** Opening SUPPLIED DATA block **
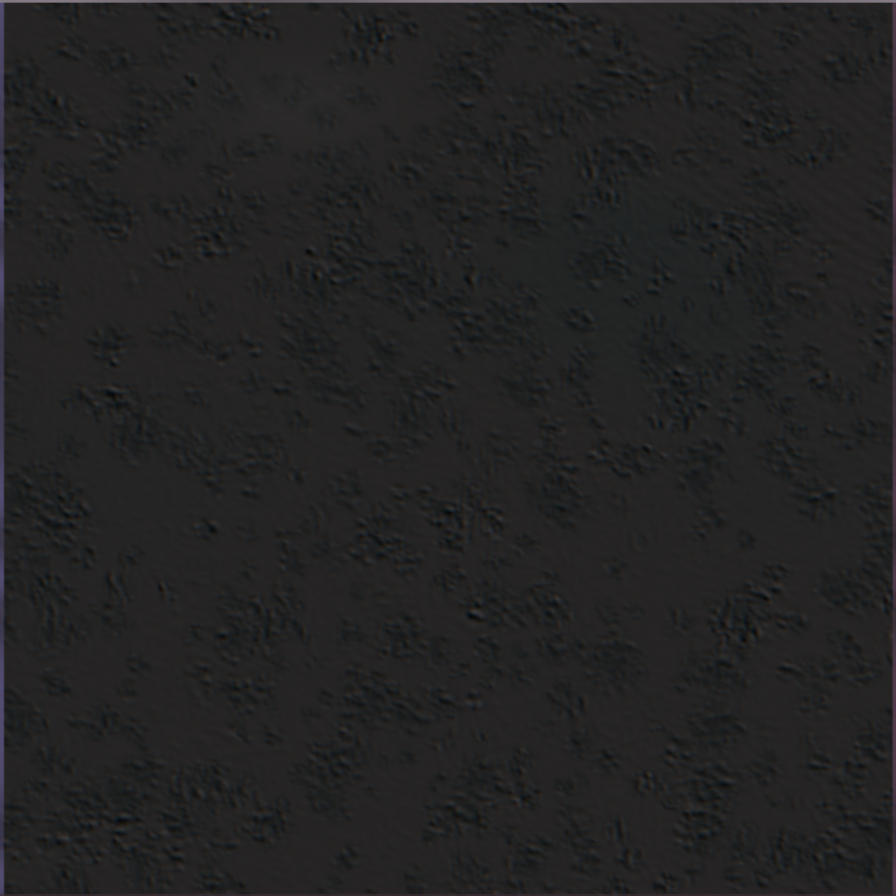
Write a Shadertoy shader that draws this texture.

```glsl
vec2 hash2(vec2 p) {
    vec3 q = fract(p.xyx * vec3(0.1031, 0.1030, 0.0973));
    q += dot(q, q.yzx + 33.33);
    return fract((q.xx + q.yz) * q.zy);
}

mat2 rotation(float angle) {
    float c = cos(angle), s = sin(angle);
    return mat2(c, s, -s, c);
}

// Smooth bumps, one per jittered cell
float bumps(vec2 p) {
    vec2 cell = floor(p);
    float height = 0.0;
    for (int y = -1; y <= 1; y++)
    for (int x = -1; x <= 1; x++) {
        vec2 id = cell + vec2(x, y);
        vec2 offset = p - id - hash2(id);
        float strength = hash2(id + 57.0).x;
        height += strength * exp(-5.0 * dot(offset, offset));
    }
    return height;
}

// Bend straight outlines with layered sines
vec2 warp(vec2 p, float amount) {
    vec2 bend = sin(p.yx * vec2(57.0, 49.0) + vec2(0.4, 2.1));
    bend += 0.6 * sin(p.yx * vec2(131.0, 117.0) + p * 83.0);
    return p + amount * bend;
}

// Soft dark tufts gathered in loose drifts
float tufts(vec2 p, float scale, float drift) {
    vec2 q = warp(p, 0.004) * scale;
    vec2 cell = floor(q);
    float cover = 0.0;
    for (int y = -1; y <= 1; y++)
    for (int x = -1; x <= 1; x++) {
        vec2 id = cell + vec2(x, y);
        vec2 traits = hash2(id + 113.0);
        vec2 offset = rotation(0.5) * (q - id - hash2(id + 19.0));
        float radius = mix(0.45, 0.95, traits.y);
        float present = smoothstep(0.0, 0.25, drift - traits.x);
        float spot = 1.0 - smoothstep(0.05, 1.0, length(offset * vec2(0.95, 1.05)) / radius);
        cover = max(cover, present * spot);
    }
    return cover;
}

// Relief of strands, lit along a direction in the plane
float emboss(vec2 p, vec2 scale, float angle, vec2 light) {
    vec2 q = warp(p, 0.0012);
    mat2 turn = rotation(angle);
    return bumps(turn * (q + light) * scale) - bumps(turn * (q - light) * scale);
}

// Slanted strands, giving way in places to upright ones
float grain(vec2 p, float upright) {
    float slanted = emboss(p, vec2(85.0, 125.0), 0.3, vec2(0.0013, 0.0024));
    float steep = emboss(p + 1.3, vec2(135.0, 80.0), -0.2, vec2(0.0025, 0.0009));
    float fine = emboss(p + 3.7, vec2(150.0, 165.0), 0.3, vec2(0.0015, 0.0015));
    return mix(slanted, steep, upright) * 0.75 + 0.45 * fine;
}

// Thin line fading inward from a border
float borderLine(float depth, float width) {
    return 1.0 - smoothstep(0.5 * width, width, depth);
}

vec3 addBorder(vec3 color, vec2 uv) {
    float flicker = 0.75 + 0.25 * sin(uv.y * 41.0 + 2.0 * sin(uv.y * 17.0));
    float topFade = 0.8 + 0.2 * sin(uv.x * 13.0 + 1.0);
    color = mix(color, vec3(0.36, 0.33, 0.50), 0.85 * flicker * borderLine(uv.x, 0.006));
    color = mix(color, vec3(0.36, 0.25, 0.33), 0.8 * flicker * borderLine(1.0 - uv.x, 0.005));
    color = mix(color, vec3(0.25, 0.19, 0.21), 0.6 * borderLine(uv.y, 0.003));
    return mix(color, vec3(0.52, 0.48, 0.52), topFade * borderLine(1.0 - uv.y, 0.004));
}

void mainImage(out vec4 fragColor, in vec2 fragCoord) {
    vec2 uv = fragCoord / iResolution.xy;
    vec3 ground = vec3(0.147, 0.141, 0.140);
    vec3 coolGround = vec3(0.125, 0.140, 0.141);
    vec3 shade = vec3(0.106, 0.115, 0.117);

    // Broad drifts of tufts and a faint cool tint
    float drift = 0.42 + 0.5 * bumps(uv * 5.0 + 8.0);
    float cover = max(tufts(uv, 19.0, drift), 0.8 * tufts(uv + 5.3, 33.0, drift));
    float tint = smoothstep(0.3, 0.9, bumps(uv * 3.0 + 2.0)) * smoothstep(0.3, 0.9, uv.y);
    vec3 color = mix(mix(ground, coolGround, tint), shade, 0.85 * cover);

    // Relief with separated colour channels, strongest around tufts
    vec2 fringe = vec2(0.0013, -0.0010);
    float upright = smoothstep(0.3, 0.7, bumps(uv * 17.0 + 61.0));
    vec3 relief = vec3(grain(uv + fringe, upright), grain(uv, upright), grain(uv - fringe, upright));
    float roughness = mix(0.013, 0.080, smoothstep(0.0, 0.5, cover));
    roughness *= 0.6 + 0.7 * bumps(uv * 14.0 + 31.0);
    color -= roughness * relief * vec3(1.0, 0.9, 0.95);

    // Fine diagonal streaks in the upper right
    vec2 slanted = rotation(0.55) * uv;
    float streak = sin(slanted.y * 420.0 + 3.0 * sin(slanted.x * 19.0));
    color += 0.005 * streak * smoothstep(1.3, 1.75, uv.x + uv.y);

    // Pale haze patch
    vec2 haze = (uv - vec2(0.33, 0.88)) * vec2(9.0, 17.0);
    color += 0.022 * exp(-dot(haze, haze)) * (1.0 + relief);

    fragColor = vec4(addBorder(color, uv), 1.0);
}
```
** Closing SUPPLIED DATA block **
EXERCISE
Go through the records above and return every line that holds the string "cell".

TASK RESPONSE
// Smooth bumps, one per jittered cell
    vec2 cell = floor(p);
        vec2 id = cell + vec2(x, y);
    vec2 cell = floor(q);
        vec2 id = cell + vec2(x, y);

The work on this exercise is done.